(Problem statement) Copy each line below in which the word "methods" occurs.

(Source texts of formatted documents)
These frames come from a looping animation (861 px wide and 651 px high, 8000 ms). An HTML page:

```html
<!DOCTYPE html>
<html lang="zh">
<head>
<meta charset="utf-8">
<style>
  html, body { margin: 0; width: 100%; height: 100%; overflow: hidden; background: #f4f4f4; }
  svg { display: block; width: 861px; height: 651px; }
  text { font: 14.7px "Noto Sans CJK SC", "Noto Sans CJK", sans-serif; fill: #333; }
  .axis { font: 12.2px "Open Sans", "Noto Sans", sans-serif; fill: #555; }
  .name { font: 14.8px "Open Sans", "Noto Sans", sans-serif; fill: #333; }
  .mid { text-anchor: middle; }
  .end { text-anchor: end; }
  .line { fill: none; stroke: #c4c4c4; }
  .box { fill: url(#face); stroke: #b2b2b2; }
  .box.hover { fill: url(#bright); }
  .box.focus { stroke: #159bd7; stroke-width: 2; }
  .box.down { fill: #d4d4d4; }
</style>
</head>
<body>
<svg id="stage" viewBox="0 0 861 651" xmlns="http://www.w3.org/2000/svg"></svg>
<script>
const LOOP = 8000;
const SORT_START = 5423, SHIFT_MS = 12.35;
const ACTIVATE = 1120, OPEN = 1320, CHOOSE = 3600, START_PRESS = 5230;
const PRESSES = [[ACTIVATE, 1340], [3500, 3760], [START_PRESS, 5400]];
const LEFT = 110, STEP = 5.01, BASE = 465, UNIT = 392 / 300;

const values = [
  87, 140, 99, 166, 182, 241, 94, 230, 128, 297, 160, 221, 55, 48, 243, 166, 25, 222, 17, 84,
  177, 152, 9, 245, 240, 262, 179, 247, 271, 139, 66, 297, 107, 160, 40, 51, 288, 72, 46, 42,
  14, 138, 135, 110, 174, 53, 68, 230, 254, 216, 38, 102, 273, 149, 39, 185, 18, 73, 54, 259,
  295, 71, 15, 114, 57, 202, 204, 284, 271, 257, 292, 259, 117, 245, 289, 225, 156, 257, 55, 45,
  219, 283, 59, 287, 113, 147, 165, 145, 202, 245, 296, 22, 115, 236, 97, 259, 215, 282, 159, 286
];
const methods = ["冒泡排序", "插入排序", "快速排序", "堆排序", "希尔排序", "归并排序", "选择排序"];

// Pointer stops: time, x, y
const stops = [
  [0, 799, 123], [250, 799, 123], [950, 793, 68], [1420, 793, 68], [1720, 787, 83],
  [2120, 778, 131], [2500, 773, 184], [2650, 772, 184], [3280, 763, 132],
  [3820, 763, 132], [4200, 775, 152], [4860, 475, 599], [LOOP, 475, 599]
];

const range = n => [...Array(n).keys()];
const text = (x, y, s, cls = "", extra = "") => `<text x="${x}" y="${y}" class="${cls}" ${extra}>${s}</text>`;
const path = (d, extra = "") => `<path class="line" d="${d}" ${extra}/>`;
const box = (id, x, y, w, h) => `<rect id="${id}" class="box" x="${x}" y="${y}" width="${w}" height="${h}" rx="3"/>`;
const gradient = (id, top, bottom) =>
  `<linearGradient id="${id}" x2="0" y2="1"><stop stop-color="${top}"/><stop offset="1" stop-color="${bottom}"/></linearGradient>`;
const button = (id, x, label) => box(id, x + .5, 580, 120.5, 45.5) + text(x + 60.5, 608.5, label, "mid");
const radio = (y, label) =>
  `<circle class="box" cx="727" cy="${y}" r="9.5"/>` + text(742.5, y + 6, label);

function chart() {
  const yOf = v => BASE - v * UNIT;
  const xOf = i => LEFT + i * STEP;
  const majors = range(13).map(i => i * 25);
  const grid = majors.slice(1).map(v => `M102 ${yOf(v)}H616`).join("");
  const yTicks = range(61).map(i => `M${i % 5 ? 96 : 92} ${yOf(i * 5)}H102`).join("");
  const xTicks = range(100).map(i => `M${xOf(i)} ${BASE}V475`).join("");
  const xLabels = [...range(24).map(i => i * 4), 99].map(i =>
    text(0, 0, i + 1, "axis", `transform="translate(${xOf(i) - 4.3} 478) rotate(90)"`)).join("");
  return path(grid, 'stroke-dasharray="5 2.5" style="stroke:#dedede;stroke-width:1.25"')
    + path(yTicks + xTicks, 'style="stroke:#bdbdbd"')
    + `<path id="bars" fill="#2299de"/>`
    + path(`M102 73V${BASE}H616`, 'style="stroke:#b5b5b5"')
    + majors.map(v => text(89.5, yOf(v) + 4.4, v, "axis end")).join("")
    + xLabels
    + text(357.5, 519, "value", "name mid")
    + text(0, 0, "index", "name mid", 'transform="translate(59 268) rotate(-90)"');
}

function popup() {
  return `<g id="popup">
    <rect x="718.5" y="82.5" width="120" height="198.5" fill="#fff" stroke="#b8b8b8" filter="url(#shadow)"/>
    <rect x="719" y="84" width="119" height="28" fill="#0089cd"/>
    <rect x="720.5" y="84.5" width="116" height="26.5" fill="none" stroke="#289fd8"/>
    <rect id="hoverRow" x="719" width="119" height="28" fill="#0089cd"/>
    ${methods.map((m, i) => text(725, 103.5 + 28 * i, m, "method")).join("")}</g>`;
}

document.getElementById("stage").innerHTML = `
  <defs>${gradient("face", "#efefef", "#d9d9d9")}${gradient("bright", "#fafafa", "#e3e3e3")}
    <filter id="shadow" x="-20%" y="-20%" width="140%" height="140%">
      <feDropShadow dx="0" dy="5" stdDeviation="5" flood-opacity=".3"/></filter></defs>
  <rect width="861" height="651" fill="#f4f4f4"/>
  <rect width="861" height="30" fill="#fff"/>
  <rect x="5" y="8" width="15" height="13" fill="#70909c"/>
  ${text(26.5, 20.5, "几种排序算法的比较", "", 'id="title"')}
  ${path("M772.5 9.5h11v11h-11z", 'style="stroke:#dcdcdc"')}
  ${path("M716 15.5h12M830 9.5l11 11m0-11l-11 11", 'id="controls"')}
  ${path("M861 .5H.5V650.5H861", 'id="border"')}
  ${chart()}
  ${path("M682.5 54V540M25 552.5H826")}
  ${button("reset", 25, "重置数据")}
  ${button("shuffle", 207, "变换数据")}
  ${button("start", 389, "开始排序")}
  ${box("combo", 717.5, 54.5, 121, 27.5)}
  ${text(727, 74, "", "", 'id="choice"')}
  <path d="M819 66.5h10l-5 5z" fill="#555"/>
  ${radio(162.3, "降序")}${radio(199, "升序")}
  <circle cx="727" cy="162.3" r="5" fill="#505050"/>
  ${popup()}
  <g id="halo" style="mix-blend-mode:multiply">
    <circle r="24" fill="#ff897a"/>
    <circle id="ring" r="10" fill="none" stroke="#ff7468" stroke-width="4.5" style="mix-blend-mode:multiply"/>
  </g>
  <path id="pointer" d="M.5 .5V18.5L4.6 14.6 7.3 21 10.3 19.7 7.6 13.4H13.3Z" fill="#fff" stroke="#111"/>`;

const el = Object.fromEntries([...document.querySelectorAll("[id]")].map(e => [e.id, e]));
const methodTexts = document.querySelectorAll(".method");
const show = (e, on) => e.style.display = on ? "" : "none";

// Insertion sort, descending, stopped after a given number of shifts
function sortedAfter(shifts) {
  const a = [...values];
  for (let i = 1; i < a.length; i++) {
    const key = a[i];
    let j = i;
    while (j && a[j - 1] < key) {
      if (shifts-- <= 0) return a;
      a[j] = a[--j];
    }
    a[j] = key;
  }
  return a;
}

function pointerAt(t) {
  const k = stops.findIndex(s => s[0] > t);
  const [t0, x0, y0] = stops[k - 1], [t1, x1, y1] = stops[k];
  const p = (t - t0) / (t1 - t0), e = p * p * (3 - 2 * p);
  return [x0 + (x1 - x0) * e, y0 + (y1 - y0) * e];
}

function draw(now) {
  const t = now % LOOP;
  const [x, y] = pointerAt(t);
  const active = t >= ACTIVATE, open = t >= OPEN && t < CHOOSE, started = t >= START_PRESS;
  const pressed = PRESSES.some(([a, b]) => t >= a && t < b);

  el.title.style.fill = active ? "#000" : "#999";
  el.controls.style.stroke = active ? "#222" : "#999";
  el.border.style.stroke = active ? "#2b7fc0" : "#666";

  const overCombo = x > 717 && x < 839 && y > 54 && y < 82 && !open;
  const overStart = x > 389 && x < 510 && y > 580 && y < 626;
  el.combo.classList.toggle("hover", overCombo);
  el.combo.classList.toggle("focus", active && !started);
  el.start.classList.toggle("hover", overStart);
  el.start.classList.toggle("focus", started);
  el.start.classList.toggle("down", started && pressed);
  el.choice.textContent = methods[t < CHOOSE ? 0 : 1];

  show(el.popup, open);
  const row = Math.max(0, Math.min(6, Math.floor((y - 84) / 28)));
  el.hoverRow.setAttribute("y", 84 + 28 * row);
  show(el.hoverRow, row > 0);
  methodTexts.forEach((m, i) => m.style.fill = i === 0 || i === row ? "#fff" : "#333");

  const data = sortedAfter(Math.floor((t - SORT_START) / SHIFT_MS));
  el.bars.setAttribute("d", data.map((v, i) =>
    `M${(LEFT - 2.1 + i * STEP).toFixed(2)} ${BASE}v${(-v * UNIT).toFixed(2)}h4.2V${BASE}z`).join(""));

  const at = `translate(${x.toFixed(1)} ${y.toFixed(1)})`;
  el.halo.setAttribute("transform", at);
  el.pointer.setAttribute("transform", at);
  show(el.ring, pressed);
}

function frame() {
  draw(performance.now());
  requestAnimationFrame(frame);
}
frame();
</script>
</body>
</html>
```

(Output)
const methods = ["冒泡排序", "插入排序", "快速排序", "堆排序", "希尔排序", "归并排序", "选择排序"];
    ${methods.map((m, i) => text(725, 103.5 + 28 * i, m, "method")).join("")}</g>`;
  el.choice.textContent = methods[t < CHOOSE ? 0 : 1];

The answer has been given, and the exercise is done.